Beyond Impasse: Affect and Language Community in Select Contemporary Afrikaans Lyric Poetry
Early in Apart (2012), American poet Catherine Taylor’s formally hybrid meditation on the first visit she made as an adult to South Africa (the country of her birth), the poem’s narrating persona (Taylor; let us dispense with that critical-rhetorical vocabulary hereafter) recalls overhearing a disagreement about race and identity on the streets of Cape Town. A flower seller and customer argue about the promise of the new nation, and Taylor remarks uneasily: “They are at an impasse” (16). Taylor’s book-length meditation on trauma and inheritance asks what it means to attempt to recuperate a sense of identity linked to a place one cannot in conscience call entirely one’s own, but which is central to one’s family’s history.[i] Concomitantly, Apart ponders how a new communal identity might be forged in the aftermath of a period of collective trauma – in this case, apartheid (and the colonial era that preceded it). Unspoken in the encounter described above, however, is the question of language: in what tongue is the business of belonging in a new political – and temporal-affective – order to be worked through? For if English (the language of Taylor’s family, new life in the United States, and Apart) is also the lingua franca of the reconstituted nation state, it is only one of South Africa’s eleven official spoken and written languages, not including sign-language; according to the 2011 Census, English is only the fourth most widely spoken first language, well behind isiZulu, isiXhosa, and Afrikaans (Lehohla 23-25).[ii] Of these, Afrikaans was almost certainly the first language of Taylor’s flower seller, implicitly coded as Coloured.[iii] It was likely not the language of her customer, implicitly Black. Why does this matter, and why should such figures find themselves at an “impasse”?
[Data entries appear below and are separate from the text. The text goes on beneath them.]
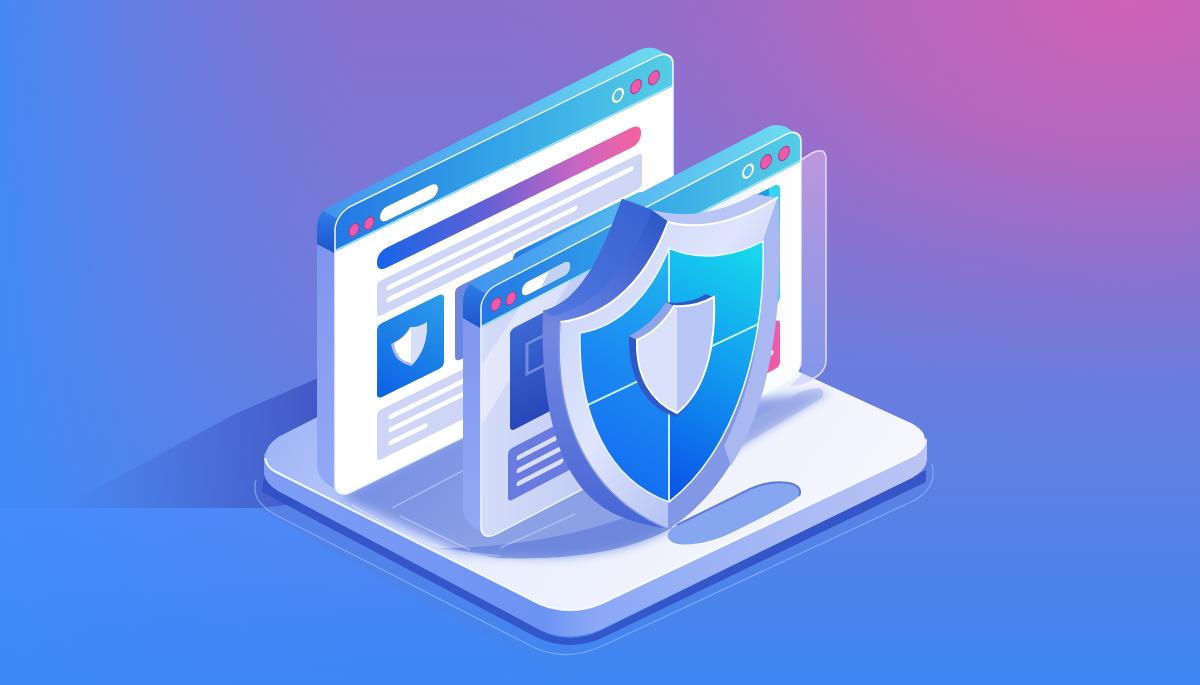
<!DOCTYPE html>
<html lang="en">
<head>
<meta charset="utf-8">
<title>Web security illustration</title>
<style>
:root{--blue:#1169ee;--deep:#2c50cc;--cyan:#35d3ee;--pink:#ee5aa8;--line:#eaf4ff;--lavender:#cfd6f5;--side:#7e95ec}
html,body{margin:0;width:1200px;height:685px;overflow:hidden;background:#5c80e8}
svg{display:block}
.dot{fill:var(--pink);stroke:#a93c94;stroke-width:1}
.ring{fill:none;stroke:#fff;stroke-width:2}
.pill{fill:#fff}
.panel{fill:var(--lavender)}
.rule{fill:none;stroke:#fff;stroke-width:5;stroke-linecap:round}
.edge{fill:none;stroke:var(--line);stroke-width:1.6}
</style>
</head>
<body>
<svg width="1200" height="685" viewBox="0 0 1200 685" role="img" aria-label="Shield in front of two browser windows on a platform">
<defs>
<linearGradient id="sky" x1="0" y1="0" x2="0" y2="1"><stop offset="0" stop-color="#8a70cd"/><stop offset=".45" stop-color="#727bdb"/><stop offset=".75" stop-color="#5881e6"/><stop offset="1" stop-color="#3d86f3"/></linearGradient>
<radialGradient id="skyPink" gradientUnits="userSpaceOnUse" cx="1130" cy="-20" r="640" gradientTransform="translate(0 8) scale(1 .62)"><stop offset="0" stop-color="#d162b8"/><stop offset=".4" stop-color="#c064ba" stop-opacity=".8"/><stop offset="1" stop-color="#9a6cc8" stop-opacity="0"/></radialGradient>
<linearGradient id="skyBlue"><stop offset="0" stop-color="#3a8cfa" stop-opacity=".85"/><stop offset=".3" stop-color="#4f83ee" stop-opacity="0"/></linearGradient>
<linearGradient id="floor" x1="0" y1="0" x2="0" y2="1"><stop offset="0" stop-color="#4a8cff" stop-opacity=".65"/><stop offset="1" stop-color="#3a88fb" stop-opacity=".3"/></linearGradient>
<linearGradient id="cast"><stop offset="0" stop-color="#3f63d2" stop-opacity="0"/><stop offset="1" stop-color="#3a50c0" stop-opacity=".85"/></linearGradient>
<linearGradient id="baseTop" x1="0" y1="0" x2="1" y2=".35"><stop offset="0" stop-color="#8aa5f4"/><stop offset=".3" stop-color="#b4c4fa"/><stop offset=".55" stop-color="#e9effe"/><stop offset="1" stop-color="#f5f5fc"/></linearGradient>
<linearGradient id="baseSide"><stop offset="0" stop-color="#7f9df3"/><stop offset=".42" stop-color="#6b93f4"/><stop offset=".5" stop-color="#8ba8f6"/><stop offset="1" stop-color="#bcc5f4"/></linearGradient>
<linearGradient id="bar"><stop offset="0" stop-color="#2478e4"/><stop offset=".5" stop-color="#35a5e8"/><stop offset="1" stop-color="#55cde4"/></linearGradient>
<linearGradient id="barTop"><stop offset="0" stop-color="#3f92ee"/><stop offset="1" stop-color="#6fdcf0"/></linearGradient>
<linearGradient id="sideFill" x1="0" y1="0" x2="0" y2="1"><stop offset="0" stop-color="#6f86e8"/><stop offset="1" stop-color="#94a9f5"/></linearGradient>
<linearGradient id="capFill" x1="0" y1="0" x2="0" y2="1"><stop offset="0" stop-color="#2f7ce6"/><stop offset="1" stop-color="#1d53cb"/></linearGradient>
<linearGradient id="hero"><stop offset="0" stop-color="#1565ea"/><stop offset=".4" stop-color="#5f60d4"/><stop offset=".75" stop-color="#c666c4"/><stop offset="1" stop-color="#f5629f"/></linearGradient>
<linearGradient id="tile" x1="1" y1="0" x2="0" y2="1"><stop offset="0" stop-color="#2c9fe9"/><stop offset="1" stop-color="#0b5fe6"/></linearGradient>
<linearGradient id="shade"><stop offset="0" stop-color="#d5dcf9"/><stop offset=".35" stop-color="#c1cbf5"/><stop offset=".75" stop-color="#f2f4fd"/><stop offset="1" stop-color="#fff"/></linearGradient>
<linearGradient id="darkTile" x1="0" y1="0" x2="0" y2="1"><stop offset="0" stop-color="#3d68d2"/><stop offset="1" stop-color="#2847b8"/></linearGradient>
<linearGradient id="rim" x1="0" y1="0" x2="1" y2="1"><stop offset="0" stop-color="#c3cef7"/><stop offset=".45" stop-color="#dfe5fc"/><stop offset="1" stop-color="#90a3ea"/></linearGradient>
<linearGradient id="rimSide" x1="0" y1="0" x2="0" y2="1"><stop offset="0" stop-color="#3862cf"/><stop offset=".4" stop-color="#7388e2"/><stop offset="1" stop-color="#4666d3"/></linearGradient>
<linearGradient id="rimTop" x1="0" y1="1" x2="1" y2="0"><stop offset="0" stop-color="#6d87e6"/><stop offset="1" stop-color="#2752c4"/></linearGradient>
<linearGradient id="coreLeft" x1=".6" y1="0" x2=".4" y2="1"><stop offset="0" stop-color="#22b6ee"/><stop offset=".5" stop-color="#1a87f2"/><stop offset="1" stop-color="#1467f0"/></linearGradient>
<linearGradient id="coreRight" x1=".6" y1="0" x2=".4" y2="1"><stop offset="0" stop-color="#17d8ec"/><stop offset=".4" stop-color="#13a4f0"/><stop offset="1" stop-color="#0a56e8"/></linearGradient>
<linearGradient id="glass" x1="0" y1="0" x2="0" y2="1"><stop offset="0" stop-color="#e6c8f4" stop-opacity=".45"/><stop offset="1" stop-color="#a9bdfb" stop-opacity=".4"/></linearGradient>
<filter id="soft" x="-20%" y="-20%" width="140%" height="140%"><feGaussianBlur stdDeviation="5"/></filter>
<clipPath id="backClip"><rect y="-36" width="338" height="286" rx="16"/></clipPath>
<clipPath id="frontClip"><rect y="-33" width="320" height="249" rx="15"/></clipPath>
<path id="baseShape" d="M278 437L565 292Q595 278 625 292L913 424Q936 438 915 455L600 604Q570 616 540 604L276 472Q254 455 278 437Z"/>
<clipPath id="baseClip"><use href="#baseShape"/></clipPath>
<path id="coreShape" d="M580 333C622 326 652 292 669 248C700 262 735 256 763 241C766 345 736 450 669 502C608 480 578 415 580 333Z"/>
<clipPath id="coreClip"><use href="#coreShape"/></clipPath>
</defs>

<g id="background">
<rect width="1200" height="685" fill="url(#sky)"/>
<rect width="1200" height="685" fill="url(#skyPink)"/>
<rect width="1200" height="685" fill="url(#skyBlue)"/>
<path d="M0 508H258L568 685H0Z" fill="url(#floor)"/>
<path d="M60 508L235 414L325 375V500L262 508Z" fill="url(#cast)"/>
</g>

<g id="platform">
<path d="M256 480Q250 500 274 514L535 648Q568 662 602 646L915 500Q938 486 932 464" fill="none" stroke="#86b4ff" stroke-width="1.3" opacity=".75"/>
<path d="M264 478L540 630Q570 646 602 630L926 470V482L602 638Q570 652 538 638L262 492Z" fill="#2f4fc4" opacity=".85"/>
<path d="M264 453V474Q266 484 278 491L540 630Q568 643 600 630L912 478Q926 470 927 460V438L595 560H540Z" fill="url(#baseSide)"/>
<use href="#baseShape" fill="url(#baseTop)"/>
<path d="M265 458Q267 468 276 472L540 604Q570 616 600 604L915 455Q925 448 926 440" fill="none" stroke="#f4f9ff" stroke-width="2"/>
<g clip-path="url(#baseClip)">
<path d="M340 496L480 425L830 392L700 470L672 528Q600 570 460 552Z" fill="#4d6cd4" opacity=".6" filter="url(#soft)"/>
<path d="M440 548Q560 548 672 500V528Q610 562 498 558Z" fill="#5877d8" opacity=".6"/>
<path d="M352 505L395 530Q440 552 500 556M392 508L468 468M400 516L470 550M500 548L575 514" class="edge" opacity=".35"/>
<path d="M700 450L800 392Q828 382 822 398L735 450Z" fill="#9fb0ea" opacity=".55"/>
</g>
<path d="M677 525L750 489C777 477 806 482 799 496Q796 501 735 531C712 543 684 548 672 542C664 537 668 530 677 525Z" fill="#86a6f0"/>
<path d="M677 525L750 489C777 477 806 482 799 496" fill="none" stroke="#5d7dda" stroke-width="2"/>
</g>

<g id="back-window">
<path d="M317 232Q317 213 333 205L637 51Q648 45 659 50L670 57L640 90L350 240V494Q318 486 317 466Z" fill="url(#sideFill)"/>
<path d="M317 232Q317 213 333 205L637 51Q648 45 659 50L670 57L640 90L350 240L336 254L317 244Z" fill="url(#barTop)"/>
<path d="M317 244V228Q317 218 323 211L340 220L336 254Z" fill="url(#capFill)"/>
<g transform="matrix(1 -.49 0 1 335 250)">
<g clip-path="url(#backClip)">
<rect y="-36" width="338" height="286" fill="#fff"/>
<rect y="-36" width="338" height="36" fill="url(#bar)"/>
<path d="M0 1H338" stroke="#8cdcf6" stroke-width="2"/>
<rect x="42" y="23" width="264" height="20" rx="9" fill="url(#hero)"/>
<rect class="panel" x="42" y="53" width="265" height="35" rx="4"/>
<path class="rule" d="M54 64H296M54 76H240"/>
<rect x="42" y="96" width="67" height="74" rx="5" fill="url(#tile)"/>
<rect x="120" y="97" width="50" height="74" rx="5" fill="#6d87df"/>
<rect x="178" y="91" width="130" height="80" rx="5" fill="url(#bar)"/>
<path d="M178 100H308" stroke="#2762d8" stroke-width="8"/>
<rect class="panel" x="42" y="182" width="120" height="50" rx="4"/>
<path class="rule" d="M56 194H150M56 207H150M56 220H90"/>
</g>
<rect class="edge" y="-36" width="338" height="286" rx="16"/>
<rect class="pill" x="45" y="-18" width="58" height="14" rx="7"/>
<g class="dot"><ellipse cx="19" cy="-11" rx="5" ry="6"/><ellipse cx="34" cy="-10" rx="5" ry="6"/><ellipse cx="301" cy="-16" rx="5.5" ry="6.5"/><ellipse cx="319" cy="-16" rx="5.5" ry="6.5"/></g>
<ellipse class="ring" cx="283" cy="-16" rx="5" ry="6"/>
</g>
<path d="M391 344Q404 338 410 327Q418 328 427 322Q428 350 411 366Q394 362 391 344Z" fill="#a9b9ef"/>
<path d="M394 343Q406 337 411 327V363Q396 360 394 343Z" fill="#fff"/>
<path d="M411 327Q419 328 427 322Q428 349 411 366Z" fill="#d6defa"/>
</g>

<g id="front-window">
<path d="M463 304Q463 285 479 277L764 129Q775 122 786 127L798 135L770 165L500 310V533H486Q464 526 463 508Z" fill="url(#sideFill)"/>
<path d="M463 304Q463 285 479 277L764 129Q775 122 786 127L798 135L770 165L500 310L482 329L463 318Z" fill="url(#barTop)"/>
<path d="M463 318V302Q463 291 470 284L486 294L482 329Z" fill="url(#capFill)"/>
<g transform="matrix(1 -.52 0 1 481 326)">
<g clip-path="url(#frontClip)">
<rect y="-33" width="320" height="249" fill="url(#shade)"/>
<rect y="-33" width="320" height="33" fill="url(#bar)"/>
<path d="M0 1H320" stroke="#8cdcf6" stroke-width="2"/>
<path d="M0 40L40 0H90L0 100Z" fill="#fff" opacity=".35"/>
<rect x="29" y="19" width="90" height="102" rx="5" fill="url(#darkTile)"/>
<rect x="46" y="42" width="30" height="30" fill="none" stroke="#6f8be2" stroke-width="3"/>
<rect x="27" y="138" width="100" height="52" rx="4" fill="#6a7be0"/>
<path class="rule" d="M38 151H110M38 164H110M38 177H80" opacity=".75"/>
<rect x="222" y="12" width="77" height="120" rx="6" fill="var(--cyan)"/>
<path d="M222 20Q222 12 228 12H288V22H222Z" fill="#1e9de6"/>
<rect x="240" y="148" width="59" height="48" rx="5" fill="var(--pink)"/>
<path class="rule" d="M270 164H290M270 178H290"/>
</g>
<rect class="edge" y="-33" width="320" height="249" rx="15"/>
<rect class="pill" x="41" y="-20" width="48" height="13" rx="6"/>
<path d="M68 -20H83Q89 -20 89 -14T83 -7H60Z" fill="#c3d2f4"/>
<g class="dot"><ellipse cx="15" cy="-14" rx="5" ry="6"/><ellipse cx="30" cy="-12" rx="5" ry="6"/><ellipse cx="285" cy="-16" rx="5.5" ry="6.5"/><ellipse cx="303" cy="-15" rx="5.5" ry="6.5"/></g>
<ellipse class="ring" cx="267" cy="-16" rx="5" ry="6"/>
</g>
</g>

<path id="glass-panel" d="M801 160L812 153Q826 146 826 160V360Q826 371 816 377L806 382Q801 384 790 386L801 375Z" fill="url(#glass)"/>
<path d="M801 160L812 153Q826 146 826 160V360Q826 371 816 377L806 382Q798 386 790 385" fill="none" stroke="#e3d9fc" stroke-width="1.5"/>

<g id="shield">
<path d="M543 311C590 298 606 240 622 199L669 222L600 330L668 529C640 524 615 518 596 502C556 470 540 400 543 311Z" fill="url(#rimSide)"/>
<path d="M543 311C586 300 606 240 622 199L652 210L669 222C646 276 612 316 560 322Z" fill="url(#rimTop)"/>
<path d="M622 199L636 203L652 210C634 262 600 305 552 316L543 311C586 300 606 240 622 199Z" fill="#3f6cda" opacity=".55"/>
<path d="M652 210Q703 223 755 194L778 198Q720 238 669 222Z" fill="#b8c5f5"/>
<path d="M560 322C612 316 648 276 668 222C705 232 745 218 778 197C786 320 765 470 668 529C588 496 553 420 560 322Z" fill="url(#rim)"/>
<path d="M778 197C786 320 765 470 668 529V502C736 450 766 345 763 241Z" fill="#8398e5"/>
<path d="M778 197C784 290 776 395 731 466L724 446C756 382 765 310 763 241Z" fill="#a9b8f1"/>
<path d="M560 322C612 316 648 276 668 222C705 232 745 218 778 197" fill="none" stroke="#fff" stroke-width="2"/>
<path d="M560 322C553 420 588 496 668 529" fill="none" stroke="#7f96e8" stroke-width="1.5"/>
<g clip-path="url(#coreClip)">
<rect x="575" y="235" width="94" height="275" fill="url(#coreLeft)"/>
<rect x="669" y="235" width="100" height="275" fill="url(#coreRight)"/>
<path d="M669 245V505M575 411L765 321" stroke="#c7edff" stroke-width="2"/>
</g>
<use href="#coreShape" class="edge"/>
<path id="emblem-depth" d="M629 336Q652 324 666 302Q688 305 706 294L715 298C714 350 704 396 676 417C647 408 628 380 629 336Z" fill="#3158c8"/>
<path d="M637 340Q660 330 674 306Q694 308 714 297C716 350 704 392 677 413C652 402 636 378 637 340Z" fill="#b0c0f2"/>
<path d="M629 336Q652 324 666 302L674 306Q660 330 637 340Z" fill="#8fa3ea"/>
<path d="M637 340Q660 330 674 306L677 309V413C652 402 636 378 637 340Z" fill="#d9e1fb"/>
<path d="M677 308Q696 308 714 297C716 350 704 392 677 413Z" fill="#b7c6f5"/>
<path d="M637 340Q660 330 674 306Q694 308 714 297C716 350 704 392 677 413C652 402 636 378 637 340Z" fill="none" stroke="#fff" stroke-width="2"/>
</g>
</svg>
</body>
</html>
[i] Taylor’s mother had been an anti-apartheid activist in the women’s Black Sash movement.
[ii] The figures were reported as 11,587,374 (isiZulu, 22.7% of the population), 8,154,258 (isiXhosa, 16%), 6,855,082 (Afrikaans, 13.5%), 4,892,623 (English, 9.6%, only marginally ahead of Sepedi’s 4,618,576, constituting 9.1%) (Lehohla 23-24). In only two of South Africa’s nine provinces did English have more first-language speakers than Afrikaans: Gauteng (including Johannesburg and Pretoria, where the difference was less than a percentage point); and KwaZulu-Natal (where the margin was 13.2 to 1.6%, both greatly outnumbered by isiZulu’s 77.8%) (Lehohla 25).
[iii] A complicated and contested term variously naming autochthonous peoples who do not identify as Black African, in addition to mixed-race people having indigenous, Black African, white, and/or south-east Asian ancestry. Note the South African English spelling to differentiate from the loaded term “Colored,” with its particular US history. While Coloured (capitalized) is a term often associated with apartheid classificatory logic (and law), coloured (lowercase) was during the middle and later 1990s used more frequently as a term of self- and communal identification. See Attridge and Attwell (xvii) for an example of how standard reference texts have engaged with the difficult legacies of the term for literary scholarship. The logic of denying the term an uppercase initial letter in the age of Black Lives Matter seems to this author to require revisiting, and it is capitalized throughout this essay, while subject to the caveat that it does not reflect a commitment to the use of terms of racial differentiation. It serves in the imperfect interim not to refuse to notice that racial, ethnic, and cultural variety exists, but to draw attention to the fact that a range of identifiable characteristics continues to affect life experience.